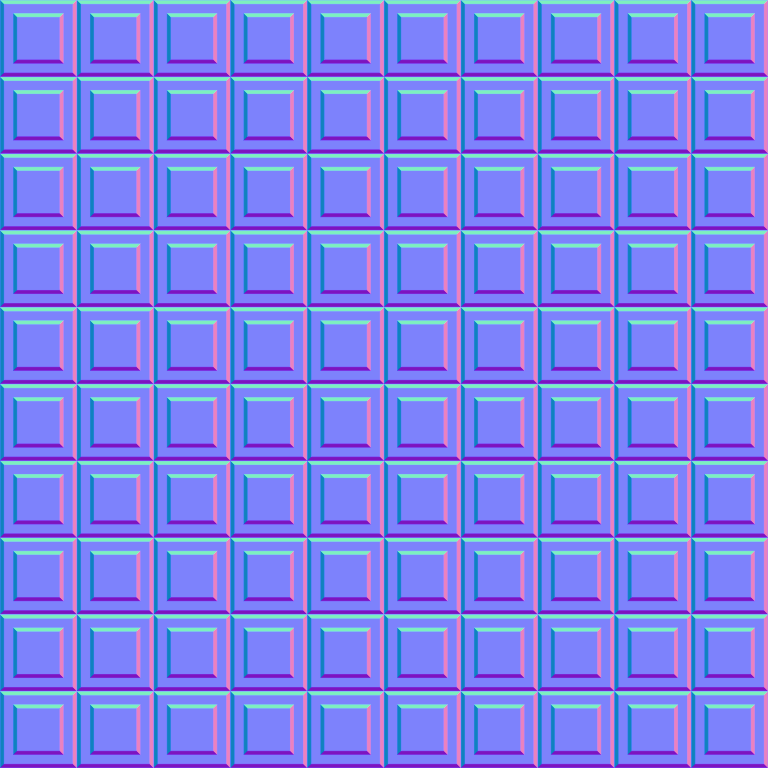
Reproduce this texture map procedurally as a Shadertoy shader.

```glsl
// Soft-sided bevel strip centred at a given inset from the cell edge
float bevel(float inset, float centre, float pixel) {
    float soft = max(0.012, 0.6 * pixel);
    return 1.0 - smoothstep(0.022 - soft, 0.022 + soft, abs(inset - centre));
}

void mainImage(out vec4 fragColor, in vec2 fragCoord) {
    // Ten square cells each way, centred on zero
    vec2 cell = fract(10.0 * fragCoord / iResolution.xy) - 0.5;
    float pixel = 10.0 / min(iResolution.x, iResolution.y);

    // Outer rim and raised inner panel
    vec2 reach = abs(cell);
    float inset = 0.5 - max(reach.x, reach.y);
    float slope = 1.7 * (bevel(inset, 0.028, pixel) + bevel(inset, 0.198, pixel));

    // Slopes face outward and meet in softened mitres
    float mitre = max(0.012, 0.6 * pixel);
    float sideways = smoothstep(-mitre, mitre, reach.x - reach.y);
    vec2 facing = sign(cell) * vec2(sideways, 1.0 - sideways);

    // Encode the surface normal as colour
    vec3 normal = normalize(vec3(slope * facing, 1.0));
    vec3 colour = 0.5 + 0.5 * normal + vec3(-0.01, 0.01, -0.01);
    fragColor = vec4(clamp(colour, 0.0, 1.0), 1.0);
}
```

§

(WHAT THE TASK ASKS) The string "pixel" shows up in some lines of the listing. Copy each such line.

(WRITTEN SOLUTION)
float bevel(float inset, float centre, float pixel) {
    float soft = max(0.012, 0.6 * pixel);
    float pixel = 10.0 / min(iResolution.x, iResolution.y);
    float slope = 1.7 * (bevel(inset, 0.028, pixel) + bevel(inset, 0.198, pixel));
    float mitre = max(0.012, 0.6 * pixel);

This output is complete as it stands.